MATERIAL PROVIDED ->
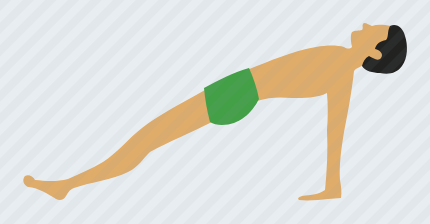
<!DOCTYPE html>
<html lang="en">
<head>
<meta charset="utf-8">
<title>Upward plank pose</title>
<style>
:root { --ground: #e8edf1; --stripe: #8f9ba5; --skin: #e0ac69; --shorts: #43a047; --hair: #222221; }
html, body { margin: 0; overflow: hidden; background: var(--ground); }
.pose { display: block; width: 430px; height: 224px; }
.ground { fill: var(--ground); }
.skin { fill: var(--skin); }
.shorts { fill: var(--shorts); }
.hair { fill: var(--hair); }
.stripe { fill: var(--stripe); opacity: .07; }
</style>
</head>
<body>
<svg class="pose" viewBox="0 0 430 224" role="img" aria-label="Man in green shorts holding an upward plank yoga pose">
  <defs>
    <pattern id="stripes" width="16" height="16" patternUnits="userSpaceOnUse" patternTransform="rotate(45)">
      <rect class="stripe" width="8" height="16"/>
    </pattern>
  </defs>
  <rect class="ground" width="430" height="224"/>
  <g id="figure">
    <path id="legs" class="skin" d="M205 90C180 104 157 116 142 128C127 140 117 153 103 162C91 169 79 174 68 179C57 182 45 181 35 180C33 176 28 174 25 176C22 179 23 185 28 187C39 188 48 194 56 199C60 201 64 200 66 196C68 193 69 190 74 188C91 182 112 180 128 172C139 167 143 158 150 152C168 142 190 133 212 122Z"/>
    <path id="torso-and-arm" class="skin" d="M247 70C270 61 292 51 316 47C327 45 337 45 344 47C347 49 350 49 352 47C351 42 350 36 352 32C355 30 359 31 362 30C364 28 361 25 364 23C367 23 369 25 372 26C378 24 384 25 391 26L396 45L378 64L364 65C360 67 356 68 354 71C352 90 348 112 344 132C341 150 339 166 340 180C341 186 342 192 341 198L328 199C319 200 308 201 299 200C297 198 299 197 302 196C311 195 320 194 325 190C327 170 328 150 327 130C328 118 328 105 327 93C317 98 304 98 292 98C280 97 269 97 257 101Z"/>
    <path id="hair" class="hair" d="M390 26C397 23 403 28 405 36C408 45 408 58 402 66C397 73 389 75 380 73C373 73 365 71 362 66C363 62 365 58 369 56C373 58 378 62 381 58C384 54 380 50 375 49C376 44 380 41 386 40C389 37 387 31 390 26Z"/>
    <path id="shorts" class="shorts" d="M204 88C219 80 234 72 249 68C253 77 257 88 259 99C252 113 239 125 222 125C217 125 213 124 210 122C207 111 205 99 204 88Z"/>
  </g>
  <rect id="stripe-overlay" width="430" height="224" fill="url(#stripes)"/>
</svg>
</body>
</html>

WHAT YOU HAVE TO DO -> Which lines run from the one holding "#e8edf1; --stripe: #8f9ba5;" through the one holding "block; width: 430px;" in the records above? Repeat them exactly, both included, and nothing more.

RESULT OF THE EXERCISE ->
:root { --ground: #e8edf1; --stripe: #8f9ba5; --skin: #e0ac69; --shorts: #43a047; --hair: #222221; }
html, body { margin: 0; overflow: hidden; background: var(--ground); }
.pose { display: block; width: 430px; height: 224px; }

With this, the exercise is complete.